The Illusion of Control
It is number four on the list.
The list is actually a good set of questions at the beginning of Positive Discipline for Teenagers: Empowering Your Teen and Yourself Through Kind and Firm Parenting, which was written by Jane Nelsen and Lynn Lott and that was published in 2000. (When did 2000 start sounding like it was a long time ago?)
The questions are meant to set the tone for the focus of the book and provide an outline for the book’s content. Today’s blog, though, is not meant to be a review of the book, rather it is overarching Question #4 that gets our attention.
4. Do you have the illusion that control is effective with teens?
The authors admit that “control sometimes provides the illusion of success on a short-term basis,” but that sooner or later kids being controlled will go “underground” in search of simple freedoms and power. Going underground means that kids will comply on the surface when they are in the presence of a parent or teacher, but then will behave differently when alone or with friends. This is why the phrase “illusion of control” is so important.
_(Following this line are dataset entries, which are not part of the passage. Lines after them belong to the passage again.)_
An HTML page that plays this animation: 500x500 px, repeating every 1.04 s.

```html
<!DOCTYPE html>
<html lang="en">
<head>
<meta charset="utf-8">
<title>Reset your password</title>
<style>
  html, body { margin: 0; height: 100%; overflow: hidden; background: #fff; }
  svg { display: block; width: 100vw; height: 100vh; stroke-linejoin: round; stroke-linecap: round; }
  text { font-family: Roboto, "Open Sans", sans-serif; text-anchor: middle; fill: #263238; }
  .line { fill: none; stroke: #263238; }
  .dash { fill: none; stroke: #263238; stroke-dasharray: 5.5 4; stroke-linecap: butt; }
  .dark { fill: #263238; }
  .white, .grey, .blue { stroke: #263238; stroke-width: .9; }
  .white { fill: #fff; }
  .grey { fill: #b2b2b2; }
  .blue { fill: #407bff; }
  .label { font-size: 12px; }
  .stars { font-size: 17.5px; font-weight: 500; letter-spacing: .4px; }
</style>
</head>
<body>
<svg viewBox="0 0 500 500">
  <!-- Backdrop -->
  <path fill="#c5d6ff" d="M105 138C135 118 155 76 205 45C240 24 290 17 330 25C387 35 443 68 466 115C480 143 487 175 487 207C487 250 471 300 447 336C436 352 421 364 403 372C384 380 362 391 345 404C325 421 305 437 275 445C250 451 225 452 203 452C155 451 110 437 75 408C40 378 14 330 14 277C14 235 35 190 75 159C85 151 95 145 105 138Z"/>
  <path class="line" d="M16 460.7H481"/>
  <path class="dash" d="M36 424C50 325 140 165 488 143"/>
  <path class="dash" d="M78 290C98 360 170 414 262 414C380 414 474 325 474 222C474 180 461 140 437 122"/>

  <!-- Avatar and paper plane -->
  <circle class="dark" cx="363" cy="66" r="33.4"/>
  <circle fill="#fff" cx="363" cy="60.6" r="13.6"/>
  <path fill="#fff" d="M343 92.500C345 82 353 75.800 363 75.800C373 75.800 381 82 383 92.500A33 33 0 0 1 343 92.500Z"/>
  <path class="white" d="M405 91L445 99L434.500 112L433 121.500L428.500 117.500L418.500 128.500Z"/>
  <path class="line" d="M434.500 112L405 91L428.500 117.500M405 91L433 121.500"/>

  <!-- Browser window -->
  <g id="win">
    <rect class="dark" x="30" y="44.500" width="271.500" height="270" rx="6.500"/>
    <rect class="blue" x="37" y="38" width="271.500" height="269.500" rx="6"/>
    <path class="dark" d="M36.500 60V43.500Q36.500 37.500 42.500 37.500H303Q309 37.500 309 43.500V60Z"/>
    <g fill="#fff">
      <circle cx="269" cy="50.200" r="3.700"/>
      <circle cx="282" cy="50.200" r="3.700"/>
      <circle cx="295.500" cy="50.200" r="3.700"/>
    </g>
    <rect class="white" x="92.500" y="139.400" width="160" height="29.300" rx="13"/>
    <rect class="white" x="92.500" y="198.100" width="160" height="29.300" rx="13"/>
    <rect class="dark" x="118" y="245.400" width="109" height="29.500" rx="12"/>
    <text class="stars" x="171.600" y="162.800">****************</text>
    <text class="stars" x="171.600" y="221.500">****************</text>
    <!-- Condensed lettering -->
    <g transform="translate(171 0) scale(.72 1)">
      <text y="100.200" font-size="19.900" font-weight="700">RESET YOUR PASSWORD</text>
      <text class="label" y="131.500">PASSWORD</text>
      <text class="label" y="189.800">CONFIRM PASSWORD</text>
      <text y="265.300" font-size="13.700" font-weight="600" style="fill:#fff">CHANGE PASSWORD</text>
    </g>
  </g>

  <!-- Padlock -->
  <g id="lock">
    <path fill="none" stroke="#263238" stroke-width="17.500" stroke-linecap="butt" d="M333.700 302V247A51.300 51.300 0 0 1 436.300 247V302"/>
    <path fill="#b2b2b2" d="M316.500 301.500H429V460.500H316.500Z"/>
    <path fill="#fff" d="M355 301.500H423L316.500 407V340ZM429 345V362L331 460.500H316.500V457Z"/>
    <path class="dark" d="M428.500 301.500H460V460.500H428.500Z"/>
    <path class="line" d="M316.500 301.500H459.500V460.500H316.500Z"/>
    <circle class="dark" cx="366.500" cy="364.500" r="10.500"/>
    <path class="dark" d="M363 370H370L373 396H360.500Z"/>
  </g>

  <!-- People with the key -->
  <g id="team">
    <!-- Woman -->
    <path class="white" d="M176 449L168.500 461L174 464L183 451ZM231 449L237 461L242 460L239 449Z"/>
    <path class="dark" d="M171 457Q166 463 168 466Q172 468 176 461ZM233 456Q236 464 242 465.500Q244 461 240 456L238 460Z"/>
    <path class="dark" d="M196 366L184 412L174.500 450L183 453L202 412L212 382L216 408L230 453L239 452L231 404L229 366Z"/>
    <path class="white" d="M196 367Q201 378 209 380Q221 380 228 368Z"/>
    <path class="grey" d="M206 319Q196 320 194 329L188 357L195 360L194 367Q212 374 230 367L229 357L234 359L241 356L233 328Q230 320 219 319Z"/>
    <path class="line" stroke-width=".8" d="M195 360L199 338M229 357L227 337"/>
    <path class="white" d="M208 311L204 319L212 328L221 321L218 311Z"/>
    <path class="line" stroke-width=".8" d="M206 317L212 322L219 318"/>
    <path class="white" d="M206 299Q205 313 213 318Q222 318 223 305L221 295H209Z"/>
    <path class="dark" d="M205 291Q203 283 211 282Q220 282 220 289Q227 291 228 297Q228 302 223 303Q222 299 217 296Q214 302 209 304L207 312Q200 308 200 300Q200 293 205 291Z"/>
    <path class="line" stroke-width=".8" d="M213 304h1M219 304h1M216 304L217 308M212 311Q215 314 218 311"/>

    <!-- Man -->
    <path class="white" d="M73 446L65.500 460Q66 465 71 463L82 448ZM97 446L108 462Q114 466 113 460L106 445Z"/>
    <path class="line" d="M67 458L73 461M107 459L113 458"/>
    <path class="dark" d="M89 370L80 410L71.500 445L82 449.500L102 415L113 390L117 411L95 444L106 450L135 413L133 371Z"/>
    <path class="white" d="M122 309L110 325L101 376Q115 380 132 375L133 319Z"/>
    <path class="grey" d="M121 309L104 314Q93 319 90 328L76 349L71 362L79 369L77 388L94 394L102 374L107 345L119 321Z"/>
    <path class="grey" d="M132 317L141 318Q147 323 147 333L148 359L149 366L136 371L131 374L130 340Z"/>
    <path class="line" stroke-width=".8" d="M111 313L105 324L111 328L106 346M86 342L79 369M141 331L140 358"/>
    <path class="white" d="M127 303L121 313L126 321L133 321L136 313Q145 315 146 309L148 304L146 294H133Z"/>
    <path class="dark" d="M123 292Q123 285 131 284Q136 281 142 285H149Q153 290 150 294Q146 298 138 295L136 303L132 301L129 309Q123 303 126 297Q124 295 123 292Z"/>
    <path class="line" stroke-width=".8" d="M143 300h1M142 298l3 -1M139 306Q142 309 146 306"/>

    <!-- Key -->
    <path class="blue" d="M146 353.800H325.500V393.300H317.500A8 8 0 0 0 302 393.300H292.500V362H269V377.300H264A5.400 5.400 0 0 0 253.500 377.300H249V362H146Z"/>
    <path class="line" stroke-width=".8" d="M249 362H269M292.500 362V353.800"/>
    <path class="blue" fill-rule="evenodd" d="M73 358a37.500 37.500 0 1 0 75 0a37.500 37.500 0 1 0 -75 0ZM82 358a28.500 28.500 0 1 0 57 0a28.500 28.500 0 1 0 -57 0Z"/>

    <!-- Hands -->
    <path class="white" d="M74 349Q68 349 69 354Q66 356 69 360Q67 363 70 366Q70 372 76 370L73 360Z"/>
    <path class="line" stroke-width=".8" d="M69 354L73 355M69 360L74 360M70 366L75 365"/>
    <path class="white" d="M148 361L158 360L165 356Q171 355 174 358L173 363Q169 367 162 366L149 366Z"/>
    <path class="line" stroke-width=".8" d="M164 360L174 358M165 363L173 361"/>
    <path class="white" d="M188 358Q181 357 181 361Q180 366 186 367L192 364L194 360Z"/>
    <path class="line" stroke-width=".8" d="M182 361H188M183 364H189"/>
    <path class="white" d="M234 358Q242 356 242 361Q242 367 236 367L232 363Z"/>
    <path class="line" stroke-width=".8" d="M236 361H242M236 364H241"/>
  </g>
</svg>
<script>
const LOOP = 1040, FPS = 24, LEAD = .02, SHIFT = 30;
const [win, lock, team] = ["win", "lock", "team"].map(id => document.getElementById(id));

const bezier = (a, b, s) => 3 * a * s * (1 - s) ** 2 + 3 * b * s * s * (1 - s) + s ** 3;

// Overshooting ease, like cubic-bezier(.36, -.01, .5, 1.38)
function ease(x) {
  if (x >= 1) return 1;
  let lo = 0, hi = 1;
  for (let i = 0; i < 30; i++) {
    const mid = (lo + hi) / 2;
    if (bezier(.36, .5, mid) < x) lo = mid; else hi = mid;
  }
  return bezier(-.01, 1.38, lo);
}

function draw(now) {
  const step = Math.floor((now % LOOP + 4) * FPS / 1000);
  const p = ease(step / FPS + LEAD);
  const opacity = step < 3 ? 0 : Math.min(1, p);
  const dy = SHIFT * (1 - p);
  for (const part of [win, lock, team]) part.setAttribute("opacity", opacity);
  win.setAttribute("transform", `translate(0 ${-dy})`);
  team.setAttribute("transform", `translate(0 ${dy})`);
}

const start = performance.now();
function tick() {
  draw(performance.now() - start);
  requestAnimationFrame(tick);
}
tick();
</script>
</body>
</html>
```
Developmentally, the importance of the teen years cannot be overstated. It is an intense decade of insecurity, fear, and angst, but it also brings the discovery of personal identity and values, a process that begins to form an overall view of the world. Teens, rather than going underground to elude adult control, need caring adults in their lives to help them navigate the pressures and complexities. It is developmentally appropriate for teens to want to separate from parents and teachers, though. Just like baby eaglets high up in a nest, each of them will need to at some point step out into the unknown and fly on her/his own.
Because teens are no different than other members of the human race (no, they are not from a different planet) and are internally-controlled just like the rest of us, external control will lead to two possible outcomes –
1) Adult efforts to control teen thinking and behavior will cause them to go underground where they can attempt to live their lives on their own terms.
2) Adult efforts to control teen thinking and behavior will cause them to give up on discovering their own identity and values and lead them to be dependent on others for their thinking and their direction.
I assume that we are in agreement that neither of these options is appealing.
Glasser believed that the most important thing when it comes to parents, teachers, and teens is to get and stay connected. Getting and staying connected means that we will not attempt to force our Quality World pictures into the heads of the important teens in our lives. As Glasser said repeatedly, as long as we are connected we have influence. When we attempt to externally control a teen we threaten and often sever that influence. And we unwittingly do this at a time when teens most need our influence.
As long as we are connected, we have influence.
Positive relationships, connection, and influence are the result of our learning to use the Caring Habits, rather than the Deadly Habits. It always comes back to this.
Here is the complete list of overarching questions at the start of the book, Positive Discipline for Teenagers.
Are you building appropriate bridges for your teen?
Do you understand the developmental growth process?
Have you lost your perspective and your sense of humor?
Do you have the illusion that control is effective with teens?
How will your teen react to your new parenting skills?
Have you forgotten that you count, too?
Does your teen have the same needs as other teens?
Are you working with your teen?
Two courses on Choice Theory beliefs and strategies are scheduled for this summer (2018) at Pacific Union College. They are –
The Better Plan 1 June 25-28
The Better Plan 2 July 9-12